Pickett was descended from American Indians and black slaves in the Southwest. He grew up in West Texas, learning to ride and rope as a boy, and became a ranch hand; he performed simple trick rides in town on weekends. In 1900 he became a showman, sponsored by Lee Moore, a Texas rodeo entrepreneur.
In March 1932, Pickett tripped while roping a stallion and fell under the horse, which kicked him in the head. For the next 11 days he clung to life with a fractured skull. Finally, on April 2, 1932, he died in a hospital in Ponca City, Oklahoma. Pickett’s funeral was one of the largest ever held in Oklahoma.
The Dusky Demon
Miller Brothers 101 Ranch, OK
Williamson County, TX
Rodeo legend Bill Pickett had a saying. “What’s gonna happen, gonna happen,” he’d mutter to himself before going face-to-face with a charging bull. Then, with thousands of people watching, he’d do something the crowd never expected to see.
Steer wrestling , also called bulldogging , rodeo event in which a mounted cowboy (or bulldogger ) races alongside and then tackles a full-grown steer. The event starts with the bulldogger and his hazer (a second rider who keeps the steer running straight) on either side of the steer’s chute.

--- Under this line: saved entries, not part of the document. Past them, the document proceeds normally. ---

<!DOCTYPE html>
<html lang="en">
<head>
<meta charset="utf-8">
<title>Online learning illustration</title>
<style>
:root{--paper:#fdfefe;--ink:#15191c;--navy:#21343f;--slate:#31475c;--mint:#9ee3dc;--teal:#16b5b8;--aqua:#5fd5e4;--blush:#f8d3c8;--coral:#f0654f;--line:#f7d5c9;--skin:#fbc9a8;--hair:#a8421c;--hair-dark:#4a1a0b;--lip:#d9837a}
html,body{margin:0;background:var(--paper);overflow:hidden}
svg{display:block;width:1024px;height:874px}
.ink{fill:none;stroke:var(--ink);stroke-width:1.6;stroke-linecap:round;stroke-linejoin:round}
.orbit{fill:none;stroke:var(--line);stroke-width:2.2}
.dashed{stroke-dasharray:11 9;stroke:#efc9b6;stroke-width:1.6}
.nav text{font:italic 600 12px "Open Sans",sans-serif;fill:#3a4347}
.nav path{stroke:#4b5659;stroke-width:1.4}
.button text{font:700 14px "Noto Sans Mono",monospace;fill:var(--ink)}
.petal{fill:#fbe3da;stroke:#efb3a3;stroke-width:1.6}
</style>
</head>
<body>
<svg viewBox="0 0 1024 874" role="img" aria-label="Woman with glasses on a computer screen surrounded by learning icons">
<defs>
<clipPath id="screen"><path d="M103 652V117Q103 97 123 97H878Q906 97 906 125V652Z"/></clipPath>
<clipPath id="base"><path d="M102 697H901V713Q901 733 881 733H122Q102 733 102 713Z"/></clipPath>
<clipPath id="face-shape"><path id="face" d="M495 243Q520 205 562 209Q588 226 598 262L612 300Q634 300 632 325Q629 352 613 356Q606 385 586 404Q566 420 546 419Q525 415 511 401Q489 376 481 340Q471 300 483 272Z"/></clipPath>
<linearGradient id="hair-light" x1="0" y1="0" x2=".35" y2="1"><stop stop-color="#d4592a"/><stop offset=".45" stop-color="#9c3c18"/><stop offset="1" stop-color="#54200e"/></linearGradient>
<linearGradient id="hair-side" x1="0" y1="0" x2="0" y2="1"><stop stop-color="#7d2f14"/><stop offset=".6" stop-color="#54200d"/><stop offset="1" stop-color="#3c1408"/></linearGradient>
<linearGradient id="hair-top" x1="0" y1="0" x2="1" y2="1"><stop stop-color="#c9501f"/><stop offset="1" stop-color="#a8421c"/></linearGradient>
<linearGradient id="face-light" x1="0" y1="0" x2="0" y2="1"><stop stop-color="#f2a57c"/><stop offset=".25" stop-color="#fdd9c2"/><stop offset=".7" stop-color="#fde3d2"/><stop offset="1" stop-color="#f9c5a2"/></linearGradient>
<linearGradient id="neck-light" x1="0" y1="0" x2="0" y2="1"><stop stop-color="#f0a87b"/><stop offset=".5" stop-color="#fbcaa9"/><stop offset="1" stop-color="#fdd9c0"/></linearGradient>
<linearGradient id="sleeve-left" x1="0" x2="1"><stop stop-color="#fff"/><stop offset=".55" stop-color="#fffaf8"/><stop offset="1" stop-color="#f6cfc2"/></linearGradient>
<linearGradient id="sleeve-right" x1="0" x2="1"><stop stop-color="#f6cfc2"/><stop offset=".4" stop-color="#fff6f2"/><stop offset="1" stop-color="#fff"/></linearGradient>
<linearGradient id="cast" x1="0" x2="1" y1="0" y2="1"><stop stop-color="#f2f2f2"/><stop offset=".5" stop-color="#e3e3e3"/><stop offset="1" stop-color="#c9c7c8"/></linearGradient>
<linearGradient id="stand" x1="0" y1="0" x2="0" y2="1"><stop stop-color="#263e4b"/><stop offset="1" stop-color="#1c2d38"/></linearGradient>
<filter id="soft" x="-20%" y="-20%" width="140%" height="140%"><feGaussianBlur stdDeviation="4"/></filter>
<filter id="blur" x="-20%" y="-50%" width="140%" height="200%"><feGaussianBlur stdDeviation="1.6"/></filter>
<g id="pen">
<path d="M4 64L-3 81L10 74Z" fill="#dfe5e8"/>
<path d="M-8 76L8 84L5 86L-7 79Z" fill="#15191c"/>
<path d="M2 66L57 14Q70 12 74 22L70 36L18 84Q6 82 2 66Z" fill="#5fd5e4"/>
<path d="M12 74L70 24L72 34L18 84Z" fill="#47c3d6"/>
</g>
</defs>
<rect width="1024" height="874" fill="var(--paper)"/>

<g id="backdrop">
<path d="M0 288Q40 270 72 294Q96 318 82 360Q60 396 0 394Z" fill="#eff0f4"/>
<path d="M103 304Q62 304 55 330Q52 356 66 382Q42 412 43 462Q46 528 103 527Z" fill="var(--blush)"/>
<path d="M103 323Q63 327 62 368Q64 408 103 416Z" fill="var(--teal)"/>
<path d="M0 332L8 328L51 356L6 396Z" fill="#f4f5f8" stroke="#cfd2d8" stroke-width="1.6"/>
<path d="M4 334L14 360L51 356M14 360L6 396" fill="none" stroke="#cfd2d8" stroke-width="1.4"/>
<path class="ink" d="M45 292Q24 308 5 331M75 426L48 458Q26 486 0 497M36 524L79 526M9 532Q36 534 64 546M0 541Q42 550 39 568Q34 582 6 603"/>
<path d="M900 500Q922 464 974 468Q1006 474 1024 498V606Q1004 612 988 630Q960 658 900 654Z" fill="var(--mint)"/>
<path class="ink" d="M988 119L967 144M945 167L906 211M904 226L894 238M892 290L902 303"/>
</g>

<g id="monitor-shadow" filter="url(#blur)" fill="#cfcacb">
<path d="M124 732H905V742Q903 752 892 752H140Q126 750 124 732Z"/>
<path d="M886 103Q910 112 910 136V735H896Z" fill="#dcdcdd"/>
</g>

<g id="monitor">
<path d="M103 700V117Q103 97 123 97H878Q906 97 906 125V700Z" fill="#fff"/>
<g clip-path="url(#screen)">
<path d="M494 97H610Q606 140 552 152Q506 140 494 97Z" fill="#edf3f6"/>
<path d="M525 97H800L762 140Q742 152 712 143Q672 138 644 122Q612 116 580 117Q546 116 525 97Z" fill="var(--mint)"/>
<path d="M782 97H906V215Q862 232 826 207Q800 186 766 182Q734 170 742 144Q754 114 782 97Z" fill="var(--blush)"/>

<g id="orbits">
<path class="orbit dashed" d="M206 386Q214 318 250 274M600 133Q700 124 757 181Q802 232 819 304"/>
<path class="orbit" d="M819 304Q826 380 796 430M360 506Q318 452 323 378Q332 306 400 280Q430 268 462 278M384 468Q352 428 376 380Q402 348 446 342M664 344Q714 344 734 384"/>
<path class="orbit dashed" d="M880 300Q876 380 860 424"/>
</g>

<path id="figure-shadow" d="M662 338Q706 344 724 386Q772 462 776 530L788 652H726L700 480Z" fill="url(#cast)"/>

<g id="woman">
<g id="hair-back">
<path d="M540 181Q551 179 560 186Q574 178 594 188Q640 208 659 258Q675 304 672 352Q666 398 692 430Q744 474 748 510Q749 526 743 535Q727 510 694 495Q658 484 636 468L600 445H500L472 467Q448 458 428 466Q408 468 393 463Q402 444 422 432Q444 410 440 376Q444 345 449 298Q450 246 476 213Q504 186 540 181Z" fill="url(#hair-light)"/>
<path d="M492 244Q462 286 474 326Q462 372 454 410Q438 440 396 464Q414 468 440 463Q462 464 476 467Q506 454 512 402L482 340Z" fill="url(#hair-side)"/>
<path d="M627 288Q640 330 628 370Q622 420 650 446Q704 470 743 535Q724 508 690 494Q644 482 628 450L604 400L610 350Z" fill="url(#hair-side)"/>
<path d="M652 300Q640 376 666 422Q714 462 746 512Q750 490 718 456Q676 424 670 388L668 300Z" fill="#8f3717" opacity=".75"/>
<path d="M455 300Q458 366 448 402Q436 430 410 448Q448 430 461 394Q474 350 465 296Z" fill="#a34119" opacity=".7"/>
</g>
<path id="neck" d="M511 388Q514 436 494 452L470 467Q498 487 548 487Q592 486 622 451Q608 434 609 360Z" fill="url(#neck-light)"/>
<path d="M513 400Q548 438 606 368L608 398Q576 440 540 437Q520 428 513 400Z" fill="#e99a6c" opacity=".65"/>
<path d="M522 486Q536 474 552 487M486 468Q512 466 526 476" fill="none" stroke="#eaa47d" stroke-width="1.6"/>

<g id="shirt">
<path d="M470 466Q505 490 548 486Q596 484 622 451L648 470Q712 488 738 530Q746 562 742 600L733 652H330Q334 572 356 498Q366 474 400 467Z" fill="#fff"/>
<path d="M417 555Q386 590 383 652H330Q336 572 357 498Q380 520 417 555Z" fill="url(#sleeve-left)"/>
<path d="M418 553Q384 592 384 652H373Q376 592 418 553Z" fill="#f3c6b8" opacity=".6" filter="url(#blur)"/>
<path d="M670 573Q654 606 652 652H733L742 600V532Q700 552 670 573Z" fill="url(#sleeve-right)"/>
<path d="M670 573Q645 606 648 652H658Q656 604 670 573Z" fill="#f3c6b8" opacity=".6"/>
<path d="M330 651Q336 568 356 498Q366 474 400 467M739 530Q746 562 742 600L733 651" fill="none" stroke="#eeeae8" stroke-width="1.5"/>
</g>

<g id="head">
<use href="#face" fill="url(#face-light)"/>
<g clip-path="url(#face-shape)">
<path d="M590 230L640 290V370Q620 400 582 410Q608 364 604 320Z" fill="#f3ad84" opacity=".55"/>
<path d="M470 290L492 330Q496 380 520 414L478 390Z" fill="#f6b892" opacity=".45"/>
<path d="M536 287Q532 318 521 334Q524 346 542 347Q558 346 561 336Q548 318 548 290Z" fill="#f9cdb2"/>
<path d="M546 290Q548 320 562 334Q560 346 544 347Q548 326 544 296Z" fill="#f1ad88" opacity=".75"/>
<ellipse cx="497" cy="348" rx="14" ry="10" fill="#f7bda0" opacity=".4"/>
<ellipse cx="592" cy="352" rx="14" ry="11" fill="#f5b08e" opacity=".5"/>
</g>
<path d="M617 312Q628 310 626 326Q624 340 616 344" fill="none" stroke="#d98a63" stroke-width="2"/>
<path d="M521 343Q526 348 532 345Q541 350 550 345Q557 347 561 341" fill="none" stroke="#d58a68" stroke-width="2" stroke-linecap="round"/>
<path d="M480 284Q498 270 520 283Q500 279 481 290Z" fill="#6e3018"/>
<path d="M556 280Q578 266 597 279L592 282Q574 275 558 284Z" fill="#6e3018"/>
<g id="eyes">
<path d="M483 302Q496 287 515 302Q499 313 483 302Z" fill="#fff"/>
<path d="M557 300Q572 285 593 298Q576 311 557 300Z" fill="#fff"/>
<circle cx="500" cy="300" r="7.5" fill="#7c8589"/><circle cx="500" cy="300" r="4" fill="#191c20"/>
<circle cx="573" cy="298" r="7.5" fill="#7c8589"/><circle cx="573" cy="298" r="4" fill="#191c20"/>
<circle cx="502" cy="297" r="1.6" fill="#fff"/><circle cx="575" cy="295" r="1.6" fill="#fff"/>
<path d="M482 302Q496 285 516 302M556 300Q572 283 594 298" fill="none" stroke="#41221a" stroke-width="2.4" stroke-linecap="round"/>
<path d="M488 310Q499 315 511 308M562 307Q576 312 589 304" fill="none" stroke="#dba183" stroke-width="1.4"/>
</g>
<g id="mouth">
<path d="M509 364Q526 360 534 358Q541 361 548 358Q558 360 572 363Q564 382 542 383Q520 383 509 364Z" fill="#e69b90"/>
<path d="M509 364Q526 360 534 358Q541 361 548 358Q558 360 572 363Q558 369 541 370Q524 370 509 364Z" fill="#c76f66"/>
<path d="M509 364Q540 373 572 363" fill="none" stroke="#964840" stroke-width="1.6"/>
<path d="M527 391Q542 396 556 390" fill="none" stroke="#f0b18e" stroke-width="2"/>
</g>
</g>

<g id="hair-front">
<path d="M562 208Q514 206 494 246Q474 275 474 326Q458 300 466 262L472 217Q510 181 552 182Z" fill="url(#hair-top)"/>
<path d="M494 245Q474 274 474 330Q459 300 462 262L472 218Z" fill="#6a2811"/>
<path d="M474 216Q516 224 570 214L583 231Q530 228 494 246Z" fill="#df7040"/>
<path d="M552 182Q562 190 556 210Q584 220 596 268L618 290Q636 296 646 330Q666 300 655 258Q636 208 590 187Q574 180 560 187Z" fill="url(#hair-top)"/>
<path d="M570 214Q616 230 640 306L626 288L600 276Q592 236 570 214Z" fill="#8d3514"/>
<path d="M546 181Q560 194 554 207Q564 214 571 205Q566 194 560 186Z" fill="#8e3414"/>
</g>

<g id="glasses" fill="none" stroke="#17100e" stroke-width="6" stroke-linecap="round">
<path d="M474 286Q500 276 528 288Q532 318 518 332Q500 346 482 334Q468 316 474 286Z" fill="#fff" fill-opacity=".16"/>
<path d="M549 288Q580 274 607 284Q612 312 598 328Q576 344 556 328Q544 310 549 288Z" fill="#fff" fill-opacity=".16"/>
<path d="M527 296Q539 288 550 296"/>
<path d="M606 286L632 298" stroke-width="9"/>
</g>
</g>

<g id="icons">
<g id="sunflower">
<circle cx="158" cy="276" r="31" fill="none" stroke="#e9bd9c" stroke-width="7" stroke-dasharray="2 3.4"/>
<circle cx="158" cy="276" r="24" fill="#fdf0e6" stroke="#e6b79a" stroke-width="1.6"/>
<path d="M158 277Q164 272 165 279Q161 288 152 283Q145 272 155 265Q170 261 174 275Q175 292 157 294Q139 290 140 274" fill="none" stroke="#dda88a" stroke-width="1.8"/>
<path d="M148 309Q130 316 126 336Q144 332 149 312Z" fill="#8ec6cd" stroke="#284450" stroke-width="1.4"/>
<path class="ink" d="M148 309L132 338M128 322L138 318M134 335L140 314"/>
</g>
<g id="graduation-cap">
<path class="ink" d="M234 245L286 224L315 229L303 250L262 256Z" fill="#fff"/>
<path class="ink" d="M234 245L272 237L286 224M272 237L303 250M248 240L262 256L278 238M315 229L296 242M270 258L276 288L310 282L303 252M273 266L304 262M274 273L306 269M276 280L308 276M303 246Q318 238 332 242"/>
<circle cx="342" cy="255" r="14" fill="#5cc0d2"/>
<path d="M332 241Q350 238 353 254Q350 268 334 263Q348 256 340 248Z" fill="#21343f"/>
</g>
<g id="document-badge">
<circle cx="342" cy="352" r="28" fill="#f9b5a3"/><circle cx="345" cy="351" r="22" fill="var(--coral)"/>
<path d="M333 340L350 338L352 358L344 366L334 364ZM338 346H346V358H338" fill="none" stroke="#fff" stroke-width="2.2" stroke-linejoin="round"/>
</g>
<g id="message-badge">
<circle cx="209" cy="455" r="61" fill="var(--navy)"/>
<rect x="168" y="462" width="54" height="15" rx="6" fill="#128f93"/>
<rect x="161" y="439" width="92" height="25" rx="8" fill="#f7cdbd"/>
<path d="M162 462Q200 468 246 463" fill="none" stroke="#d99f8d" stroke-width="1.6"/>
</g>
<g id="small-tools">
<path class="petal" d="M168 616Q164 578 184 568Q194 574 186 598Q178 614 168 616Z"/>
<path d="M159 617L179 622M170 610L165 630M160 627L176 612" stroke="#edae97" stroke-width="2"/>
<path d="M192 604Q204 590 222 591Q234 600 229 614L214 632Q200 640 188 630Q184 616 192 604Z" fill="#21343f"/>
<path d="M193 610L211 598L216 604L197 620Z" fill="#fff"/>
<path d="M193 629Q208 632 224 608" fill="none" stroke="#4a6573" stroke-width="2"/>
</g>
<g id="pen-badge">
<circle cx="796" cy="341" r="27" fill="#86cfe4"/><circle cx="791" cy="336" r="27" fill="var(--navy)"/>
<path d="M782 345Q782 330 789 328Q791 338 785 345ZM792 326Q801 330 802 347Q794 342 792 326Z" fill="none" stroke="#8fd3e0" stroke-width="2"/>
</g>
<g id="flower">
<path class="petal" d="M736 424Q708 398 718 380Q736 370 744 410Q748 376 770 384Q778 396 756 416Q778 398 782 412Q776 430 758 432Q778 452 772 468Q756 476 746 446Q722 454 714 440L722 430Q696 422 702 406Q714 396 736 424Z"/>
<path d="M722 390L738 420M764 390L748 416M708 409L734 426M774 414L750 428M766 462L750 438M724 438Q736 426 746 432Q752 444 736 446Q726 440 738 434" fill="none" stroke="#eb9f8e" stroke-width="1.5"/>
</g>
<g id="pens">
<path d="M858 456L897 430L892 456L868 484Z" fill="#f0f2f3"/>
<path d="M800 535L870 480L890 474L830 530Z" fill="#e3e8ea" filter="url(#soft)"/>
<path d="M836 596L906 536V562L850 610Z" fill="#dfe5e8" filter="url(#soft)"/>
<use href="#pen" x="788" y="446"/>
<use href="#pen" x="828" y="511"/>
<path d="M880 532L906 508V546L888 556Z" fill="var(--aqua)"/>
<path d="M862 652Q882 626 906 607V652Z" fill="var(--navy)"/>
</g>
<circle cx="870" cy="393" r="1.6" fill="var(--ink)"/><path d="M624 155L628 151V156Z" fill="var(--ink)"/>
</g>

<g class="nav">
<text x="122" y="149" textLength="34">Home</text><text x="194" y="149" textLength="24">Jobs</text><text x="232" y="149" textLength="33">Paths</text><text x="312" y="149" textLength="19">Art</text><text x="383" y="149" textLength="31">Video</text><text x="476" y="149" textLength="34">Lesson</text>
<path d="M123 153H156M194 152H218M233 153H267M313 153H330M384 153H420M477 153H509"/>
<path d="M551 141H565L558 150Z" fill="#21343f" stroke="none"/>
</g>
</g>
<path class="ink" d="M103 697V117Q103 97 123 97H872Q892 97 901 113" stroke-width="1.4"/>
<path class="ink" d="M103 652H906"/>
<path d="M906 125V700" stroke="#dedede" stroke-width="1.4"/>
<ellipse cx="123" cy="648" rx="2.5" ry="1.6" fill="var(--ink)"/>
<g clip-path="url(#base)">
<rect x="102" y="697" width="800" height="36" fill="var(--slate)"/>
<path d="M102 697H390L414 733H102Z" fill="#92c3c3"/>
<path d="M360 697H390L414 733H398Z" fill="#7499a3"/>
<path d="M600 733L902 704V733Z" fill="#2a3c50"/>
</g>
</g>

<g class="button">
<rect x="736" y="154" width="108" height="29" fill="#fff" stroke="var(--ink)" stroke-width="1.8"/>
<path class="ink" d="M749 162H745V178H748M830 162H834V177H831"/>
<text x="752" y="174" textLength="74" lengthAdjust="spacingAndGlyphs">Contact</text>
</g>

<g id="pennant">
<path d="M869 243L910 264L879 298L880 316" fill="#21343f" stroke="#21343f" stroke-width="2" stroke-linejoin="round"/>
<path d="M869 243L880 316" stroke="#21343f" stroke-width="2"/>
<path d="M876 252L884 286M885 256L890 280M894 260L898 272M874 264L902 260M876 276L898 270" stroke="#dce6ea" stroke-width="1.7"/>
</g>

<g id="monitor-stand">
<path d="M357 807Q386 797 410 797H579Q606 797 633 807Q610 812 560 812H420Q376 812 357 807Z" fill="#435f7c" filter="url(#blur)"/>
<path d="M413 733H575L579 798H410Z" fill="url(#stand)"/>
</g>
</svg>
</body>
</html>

Rodeo itself evolved after the Texas Revolution and the U.S.-Mexican War when Anglo cowboys learned the skills, attire, vocabulary, and sports of the vaqueros.